▸ **Try it**
Skip the images; return every entry exactly.

▸ **Input material**
__________________________________________________

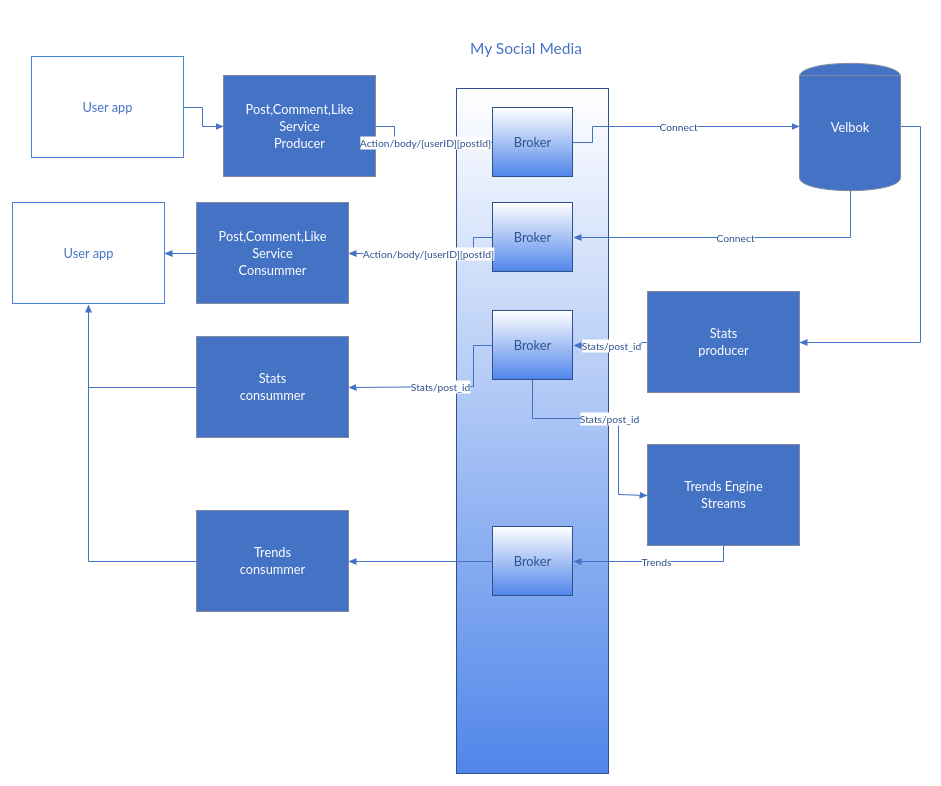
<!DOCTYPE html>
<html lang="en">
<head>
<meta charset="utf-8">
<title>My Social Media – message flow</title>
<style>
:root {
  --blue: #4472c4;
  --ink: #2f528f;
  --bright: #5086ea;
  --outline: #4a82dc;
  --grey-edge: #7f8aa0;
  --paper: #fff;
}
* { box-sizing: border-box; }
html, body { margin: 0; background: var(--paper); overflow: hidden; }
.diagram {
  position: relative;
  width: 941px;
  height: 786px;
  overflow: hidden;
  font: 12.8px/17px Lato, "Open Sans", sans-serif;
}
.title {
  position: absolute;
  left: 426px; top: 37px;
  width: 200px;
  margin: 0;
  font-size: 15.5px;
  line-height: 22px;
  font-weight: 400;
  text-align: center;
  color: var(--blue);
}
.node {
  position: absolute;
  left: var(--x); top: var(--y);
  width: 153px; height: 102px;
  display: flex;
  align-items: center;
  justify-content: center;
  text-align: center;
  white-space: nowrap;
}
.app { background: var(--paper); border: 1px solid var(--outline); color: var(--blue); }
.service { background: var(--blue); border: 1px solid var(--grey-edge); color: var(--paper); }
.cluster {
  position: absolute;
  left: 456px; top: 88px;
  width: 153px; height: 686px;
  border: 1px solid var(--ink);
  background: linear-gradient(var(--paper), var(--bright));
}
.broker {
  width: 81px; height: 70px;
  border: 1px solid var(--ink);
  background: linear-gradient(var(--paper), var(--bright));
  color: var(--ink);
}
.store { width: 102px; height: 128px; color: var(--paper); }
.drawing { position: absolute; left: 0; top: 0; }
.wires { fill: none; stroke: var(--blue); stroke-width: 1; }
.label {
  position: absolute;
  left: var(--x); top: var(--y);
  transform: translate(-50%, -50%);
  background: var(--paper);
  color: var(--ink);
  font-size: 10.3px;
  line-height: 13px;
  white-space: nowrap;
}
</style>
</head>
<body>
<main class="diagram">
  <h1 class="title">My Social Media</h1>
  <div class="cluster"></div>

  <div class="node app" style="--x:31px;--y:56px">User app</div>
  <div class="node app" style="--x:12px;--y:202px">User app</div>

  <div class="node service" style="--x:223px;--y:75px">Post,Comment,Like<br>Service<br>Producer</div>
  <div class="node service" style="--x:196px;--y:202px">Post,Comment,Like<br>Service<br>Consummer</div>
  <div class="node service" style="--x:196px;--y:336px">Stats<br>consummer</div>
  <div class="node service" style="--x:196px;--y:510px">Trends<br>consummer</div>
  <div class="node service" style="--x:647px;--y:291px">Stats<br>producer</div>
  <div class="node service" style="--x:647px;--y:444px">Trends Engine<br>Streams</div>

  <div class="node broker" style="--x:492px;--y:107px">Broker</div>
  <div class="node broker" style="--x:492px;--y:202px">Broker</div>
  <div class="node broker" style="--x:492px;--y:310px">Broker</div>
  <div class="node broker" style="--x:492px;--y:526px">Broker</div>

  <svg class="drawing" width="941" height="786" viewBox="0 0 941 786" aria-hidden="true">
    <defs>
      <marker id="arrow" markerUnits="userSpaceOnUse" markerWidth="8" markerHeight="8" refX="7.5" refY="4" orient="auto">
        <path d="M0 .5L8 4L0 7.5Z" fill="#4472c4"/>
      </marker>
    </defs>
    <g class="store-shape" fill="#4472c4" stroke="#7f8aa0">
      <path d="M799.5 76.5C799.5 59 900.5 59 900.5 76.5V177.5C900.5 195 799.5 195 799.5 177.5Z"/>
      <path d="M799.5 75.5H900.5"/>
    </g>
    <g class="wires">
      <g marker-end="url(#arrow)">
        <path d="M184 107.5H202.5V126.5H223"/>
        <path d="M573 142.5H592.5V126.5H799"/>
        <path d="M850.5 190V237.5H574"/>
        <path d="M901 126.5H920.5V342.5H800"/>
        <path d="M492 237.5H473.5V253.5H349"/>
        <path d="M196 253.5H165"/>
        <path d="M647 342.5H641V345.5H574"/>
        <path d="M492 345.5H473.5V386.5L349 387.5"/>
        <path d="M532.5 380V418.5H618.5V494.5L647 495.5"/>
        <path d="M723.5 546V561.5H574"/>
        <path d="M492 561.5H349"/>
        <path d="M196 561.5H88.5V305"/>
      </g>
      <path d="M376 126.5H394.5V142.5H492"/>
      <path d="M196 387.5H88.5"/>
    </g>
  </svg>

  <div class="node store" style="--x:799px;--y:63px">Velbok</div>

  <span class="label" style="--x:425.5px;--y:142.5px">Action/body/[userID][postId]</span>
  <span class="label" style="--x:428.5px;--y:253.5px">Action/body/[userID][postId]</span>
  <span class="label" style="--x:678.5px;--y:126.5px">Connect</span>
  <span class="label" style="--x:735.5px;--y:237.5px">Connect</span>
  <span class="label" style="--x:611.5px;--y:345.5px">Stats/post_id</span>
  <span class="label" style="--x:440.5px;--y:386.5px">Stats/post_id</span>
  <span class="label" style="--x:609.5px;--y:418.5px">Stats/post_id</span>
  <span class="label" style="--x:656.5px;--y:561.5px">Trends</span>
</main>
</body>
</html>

__________________________________________________

▸ **Answer to this problem**
<!DOCTYPE html>
<html lang="en">
<head>
<meta charset="utf-8">
<title>My Social Media – message flow</title>
<style>
:root {
  --blue: #4472c4;
  --ink: #2f528f;
  --bright: #5086ea;
  --outline: #4a82dc;
  --grey-edge: #7f8aa0;
  --paper: #fff;
}
* { box-sizing: border-box; }
html, body { margin: 0; background: var(--paper); overflow: hidden; }
.diagram {
  position: relative;
  width: 941px;
  height: 786px;
  overflow: hidden;
  font: 12.8px/17px Lato, "Open Sans", sans-serif;
}
.title {
  position: absolute;
  left: 426px; top: 37px;
  width: 200px;
  margin: 0;
  font-size: 15.5px;
  line-height: 22px;
  font-weight: 400;
  text-align: center;
  color: var(--blue);
}
.node {
  position: absolute;
  left: var(--x); top: var(--y);
  width: 153px; height: 102px;
  display: flex;
  align-items: center;
  justify-content: center;
  text-align: center;
  white-space: nowrap;
}
.app { background: var(--paper); border: 1px solid var(--outline); color: var(--blue); }
.service { background: var(--blue); border: 1px solid var(--grey-edge); color: var(--paper); }
.cluster {
  position: absolute;
  left: 456px; top: 88px;
  width: 153px; height: 686px;
  border: 1px solid var(--ink);
  background: linear-gradient(var(--paper), var(--bright));
}
.broker {
  width: 81px; height: 70px;
  border: 1px solid var(--ink);
  background: linear-gradient(var(--paper), var(--bright));
  color: var(--ink);
}
.store { width: 102px; height: 128px; color: var(--paper); }
.drawing { position: absolute; left: 0; top: 0; }
.wires { fill: none; stroke: var(--blue); stroke-width: 1; }
.label {
  position: absolute;
  left: var(--x); top: var(--y);
  transform: translate(-50%, -50%);
  background: var(--paper);
  color: var(--ink);
  font-size: 10.3px;
  line-height: 13px;
  white-space: nowrap;
}
</style>
</head>
<body>
<main class="diagram">
  <h1 class="title">My Social Media</h1>
  <div class="cluster"></div>

  <div class="node app" style="--x:31px;--y:56px">User app</div>
  <div class="node app" style="--x:12px;--y:202px">User app</div>

  <div class="node service" style="--x:223px;--y:75px">Post,Comment,Like<br>Service<br>Producer</div>
  <div class="node service" style="--x:196px;--y:202px">Post,Comment,Like<br>Service<br>Consummer</div>
  <div class="node service" style="--x:196px;--y:336px">Stats<br>consummer</div>
  <div class="node service" style="--x:196px;--y:510px">Trends<br>consummer</div>
  <div class="node service" style="--x:647px;--y:291px">Stats<br>producer</div>
  <div class="node service" style="--x:647px;--y:444px">Trends Engine<br>Streams</div>

  <div class="node broker" style="--x:492px;--y:107px">Broker</div>
  <div class="node broker" style="--x:492px;--y:202px">Broker</div>
  <div class="node broker" style="--x:492px;--y:310px">Broker</div>
  <div class="node broker" style="--x:492px;--y:526px">Broker</div>

  <svg class="drawing" width="941" height="786" viewBox="0 0 941 786" aria-hidden="true">
    <defs>
      <marker id="arrow" markerUnits="userSpaceOnUse" markerWidth="8" markerHeight="8" refX="7.5" refY="4" orient="auto">
        <path d="M0 .5L8 4L0 7.5Z" fill="#4472c4"/>
      </marker>
    </defs>
    <g class="store-shape" fill="#4472c4" stroke="#7f8aa0">
      <path d="M799.5 76.5C799.5 59 900.5 59 900.5 76.5V177.5C900.5 195 799.5 195 799.5 177.5Z"/>
      <path d="M799.5 75.5H900.5"/>
    </g>
    <g class="wires">
      <g marker-end="url(#arrow)">
        <path d="M184 107.5H202.5V126.5H223"/>
        <path d="M573 142.5H592.5V126.5H799"/>
        <path d="M850.5 190V237.5H574"/>
        <path d="M901 126.5H920.5V342.5H800"/>
        <path d="M492 237.5H473.5V253.5H349"/>
        <path d="M196 253.5H165"/>
        <path d="M647 342.5H641V345.5H574"/>
        <path d="M492 345.5H473.5V386.5L349 387.5"/>
        <path d="M532.5 380V418.5H618.5V494.5L647 495.5"/>
        <path d="M723.5 546V561.5H574"/>
        <path d="M492 561.5H349"/>
        <path d="M196 561.5H88.5V305"/>
      </g>
      <path d="M376 126.5H394.5V142.5H492"/>
      <path d="M196 387.5H88.5"/>
    </g>
  </svg>

  <div class="node store" style="--x:799px;--y:63px">Velbok</div>

  <span class="label" style="--x:425.5px;--y:142.5px">Action/body/[userID][postId]</span>
  <span class="label" style="--x:428.5px;--y:253.5px">Action/body/[userID][postId]</span>
  <span class="label" style="--x:678.5px;--y:126.5px">Connect</span>
  <span class="label" style="--x:735.5px;--y:237.5px">Connect</span>
  <span class="label" style="--x:611.5px;--y:345.5px">Stats/post_id</span>
  <span class="label" style="--x:440.5px;--y:386.5px">Stats/post_id</span>
  <span class="label" style="--x:609.5px;--y:418.5px">Stats/post_id</span>
  <span class="label" style="--x:656.5px;--y:561.5px">Trends</span>
</main>
</body>
</html>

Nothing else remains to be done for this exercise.